I am a veteran and very proud of it. I am a veteran of the Cold War era, between Korea and Vietnam. The draft was still in effect and numerous young men found themselves serving in the Armed Forces, like it or not.
I volunteered and where the conscripts spent two years in the service, I spent three. All but eight months of those three years was in Kitzingen, West Germany. I was a Forward Air Controller, the guy who is up front with the infantry calling in air strikes in support of the infantry. I found myself assigned to Division Artillery Headquarters Battery working out of division G3 for the US Air Force Europe. Being in Division Artillery Headquarters, I was nominal head of five other FAC’s with in the Third Infantry Division and under an Air Force FAC in Division. We were supposedly in the peace time Army, but even so, danger was there, no where as much as in combat, but danger is always around when you play with explosives, guns, air planes, tanks and other sundry toys of a large size.
We were stationed along the border of then East and West Germany. Although there was no official war going on, there was tensions galore.
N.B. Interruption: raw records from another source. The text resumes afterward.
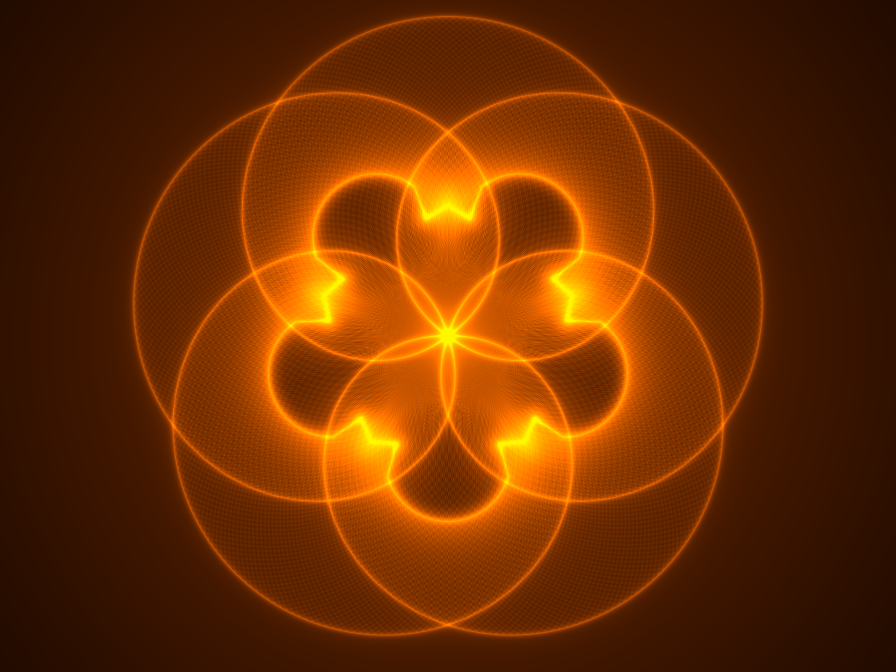
Write a Shadertoy shader that draws this background.

```glsl
// A glowing five-fold rosette: overlapping rose petals with bright rims around
// a ring of five dark lobes joined by horned hot spots, on a dim amber backdrop.
// Polar folding repeats the parts; their light is summed, then toned to amber.

const float PI = 3.14159265;
const float SECTOR = 2.0 * PI / 5.0;
const float PETAL_LENGTH = 0.4755;
const float PETAL_RATE = 0.70;
const float LOBE_RADIUS = 0.094;
const vec2 LOBE_CENTER = vec2(0.0, 0.182);

// Angle wrapped to the range -period/2 .. period/2
float wrapAngle(float angle, float period) {
    return mod(angle + 0.5 * period, period) - 0.5 * period;
}

// Point at a given radius and angle, measured from the upward axis
vec2 fromPolar(float radius, float angle) {
    return radius * vec2(sin(angle), cos(angle));
}

float segmentDistance(vec2 p, vec2 a, vec2 b) {
    vec2 ab = b - a;
    return length(p - a - ab * clamp(dot(p - a, ab) / dot(ab, ab), 0.0, 1.0));
}

// Signed distance estimate to the petal r = L cos(k angle)
float petalDistance(float radius, float angle) {
    float rim = PETAL_LENGTH * cos(PETAL_RATE * angle);
    float slope = PETAL_LENGTH * PETAL_RATE * sin(PETAL_RATE * angle);
    return (radius - rim) * radius / sqrt(radius * radius + slope * slope + 1e-6);
}

// Light of one petal: thin rim, soft halo, fill and woven dots
float petalLight(float radius, float angle) {
    float d = petalDistance(radius, angle);
    float inside = smoothstep(0.002, -0.002, d);
    float rimGain = 0.36 + 0.35 * exp(-7.0 * radius);
    float rim = rimGain * exp(-abs(d) / 0.0026);
    float halo = 0.09 * exp(-abs(d) / 0.014);
    float weave = sin(d * 760.0) * sin(angle * 280.0);
    weave *= 0.045 * smoothstep(0.03, 0.15, radius);
    return rim + halo + inside * (0.075 + weave);
}

// Distance to the lobe outline: outer arc, arm into the horn, inner bridge
float outlineDistance(vec2 q) {
    vec2 armStart = LOBE_CENTER + LOBE_RADIUS * vec2(0.957, 0.290);
    vec2 horn = fromPolar(0.178, 0.445);
    vec2 bridge = fromPolar(0.194, 0.5 * SECTOR);
    vec2 fromCenter = q - LOBE_CENTER;
    float arc = fromCenter.y > 0.303 * fromCenter.x
        ? abs(length(fromCenter) - LOBE_RADIUS)
        : length(q - armStart);
    float arm = segmentDistance(q, armStart, horn);
    return min(arc, min(arm, segmentDistance(q, horn, bridge)));
}

// Light of the lobe ring: dark hollows, bright outline, wide outer glow
float lobeLight(vec2 q) {
    float d = outlineDistance(q);
    float fromRim = length(q - LOBE_CENTER) - LOBE_RADIUS;
    float hollow = smoothstep(0.004, -0.025, fromRim) * smoothstep(0.08, 0.17, q.y);
    float reach = mix(0.012, 0.032, smoothstep(-0.008, 0.008, fromRim));
    float ringMask = smoothstep(0.07, 0.16, q.y);
    float glow = 0.45 * exp(-d / reach) * ringMask;
    return glow + 0.45 * exp(-d / 0.003) - 0.15 * hollow;
}

// Hot spot between two lobes, with the two horn tips
float hotSpotLight(vec2 q) {
    float spot = length(q - vec2(0.0, 0.199));
    float tip = length(q - fromPolar(0.181, 0.180));
    float core = 0.45 * exp(-spot * spot / 0.0010);
    float spread = 0.30 * exp(-spot * spot / 0.0065);
    return core + spread + 0.75 * exp(-tip / 0.010);
}

// Amber ramp: brown through orange to yellow
vec3 amber(float light) {
    light = max(light, 0.0);
    return vec3(light, min(0.44 * pow(light, 1.15), 0.97), 0.0);
}

void mainImage(out vec4 fragColor, in vec2 fragCoord) {
    vec2 p = (fragCoord - 0.5 * iResolution.xy) / iResolution.y;
    float radius = length(p);
    float angle = atan(p.x, p.y + 1e-6);

    // Backdrop and the bright center
    float light = 0.37 * exp(-1.5 * radius * radius);
    light += 0.9 * exp(-radius / 0.018) + 0.25 * exp(-radius / 0.12);

    // Five overlapping petals
    for (int i = 0; i < 5; i++) {
        light += petalLight(radius, wrapAngle(angle - float(i) * SECTOR, 2.0 * PI));
    }

    // Ring of lobes, and hot spots on the petal axes
    float lobeAngle = wrapAngle(angle - 0.5 * SECTOR, SECTOR);
    float spotAngle = wrapAngle(angle, SECTOR);
    light += lobeLight(fromPolar(radius, abs(lobeAngle)));
    light += hotSpotLight(fromPolar(radius, abs(spotAngle)));

    fragColor = vec4(clamp(amber(light), 0.0, 1.0), 1.0);
}
```
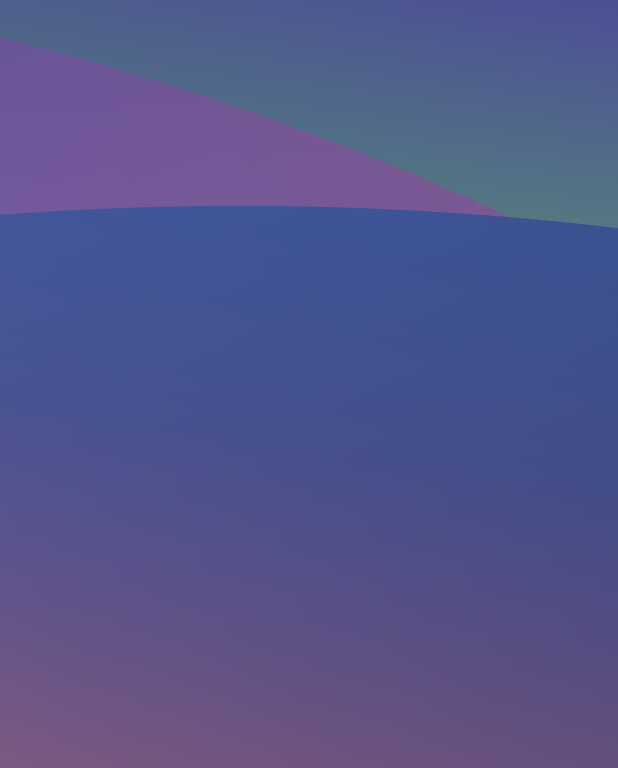
Give the GLSL for this background, as a Shadertoy shader.

```glsl
// Hills as large circles: centre x, centre y, radius, in canvas heights
const vec3 FRONT_HILL = vec3(0.3125, -3.451, 4.183);
const vec3 BACK_HILL = vec3(-0.826, -2.4667, 3.5156);

// Sky corner colours, over the band from SKY_BASE to the top
const float SKY_BASE = 0.71;
const vec3 SKY_TOP_LEFT = vec3(0.305, 0.374, 0.545);
const vec3 SKY_TOP_RIGHT = vec3(0.295, 0.308, 0.585);
const vec3 SKY_LOW_LEFT = vec3(0.335, 0.510, 0.490);
const vec3 SKY_LOW_RIGHT = vec3(0.330, 0.465, 0.512);

// Back hill corner colours, over its visible part
const vec2 BACK_MIN = vec2(0.0, 0.72);
const vec2 BACK_MAX = vec2(0.82, 0.95);
const vec3 BACK_TOP_LEFT = vec3(0.415, 0.330, 0.600);
const vec3 BACK_TOP_RIGHT = vec3(0.460, 0.340, 0.550);
const vec3 BACK_LOW_LEFT = vec3(0.452, 0.350, 0.615);
const vec3 BACK_LOW_RIGHT = vec3(0.475, 0.345, 0.575);

// Front hill: tilted descent through four colours, dimmed to the right
const float FRONT_TILT = 0.16;
const float FRONT_DIM = 0.92;
const vec4 FRONT_STOPS = vec4(0.20, 0.52, 0.78, 1.0);
const vec3 FRONT_BLUE = vec3(0.251, 0.345, 0.618);
const vec3 FRONT_INDIGO = vec3(0.286, 0.326, 0.573);
const vec3 FRONT_VIOLET = vec3(0.384, 0.329, 0.541);
const vec3 FRONT_MAUVE = vec3(0.484, 0.350, 0.508);

// Blend of four corner colours
vec3 cornerBlend(vec2 q, vec3 lowLeft, vec3 lowRight, vec3 topLeft, vec3 topRight) {
    q = clamp(q, 0.0, 1.0);
    return mix(mix(lowLeft, lowRight, q.x), mix(topLeft, topRight, q.x), q.y);
}

float ramp(float from, float to, float t) {
    return clamp((t - from) / (to - from), 0.0, 1.0);
}

// Smooth coverage of a hill
float hillMask(vec2 p, vec3 hill) {
    float dist = length(p - hill.xy) - hill.z;
    return clamp(0.5 - dist * iResolution.y, 0.0, 1.0);
}

vec3 frontColour(vec2 p, float across) {
    float t = 1.0 - p.y - FRONT_TILT * p.x;
    vec3 colour = mix(FRONT_BLUE, FRONT_INDIGO, ramp(FRONT_STOPS.x, FRONT_STOPS.y, t));
    colour = mix(colour, FRONT_VIOLET, ramp(FRONT_STOPS.y, FRONT_STOPS.z, t));
    colour = mix(colour, FRONT_MAUVE, ramp(FRONT_STOPS.z, FRONT_STOPS.w, t));
    return colour * mix(1.0, FRONT_DIM, across);
}

void mainImage(out vec4 fragColor, in vec2 fragCoord) {
    vec2 p = fragCoord / iResolution.y;
    vec2 uv = fragCoord / iResolution.xy;

    // Sky
    vec2 skyPos = vec2(uv.x, ramp(SKY_BASE, 1.0, uv.y));
    vec3 colour = cornerBlend(skyPos, SKY_LOW_LEFT, SKY_LOW_RIGHT, SKY_TOP_LEFT, SKY_TOP_RIGHT);

    // Back hill
    vec2 backPos = (uv - BACK_MIN) / (BACK_MAX - BACK_MIN);
    vec3 back = cornerBlend(backPos, BACK_LOW_LEFT, BACK_LOW_RIGHT, BACK_TOP_LEFT, BACK_TOP_RIGHT);
    colour = mix(colour, back, hillMask(p, BACK_HILL));

    // Front hill
    colour = mix(colour, frontColour(p, uv.x), hillMask(p, FRONT_HILL));

    fragColor = vec4(colour, 1.0);
}
```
One time I was with an outfit that patrolled the border and went along with them on one of their patrols. We were in an armored personnel carrier, a metal box on tracks and built to carry infantry. It was armored all around and on top and we were inside and buttoned up, which I at first wonder why, but soon found out. As we were traveling along the fence, I heard ping then another and another. I asked what was pinging. Oh the Russians are shooting at us that is all. All heck, I had no desire to get shot at even if I was in an armored vehicle. I was told that the Russkies knew that their small arms would not go through the metal skin of our vehicles so they shot at us as we patrolled along our side of the fence. Guess that we did the same to them so guess it was all is fair in love and war, or cold war.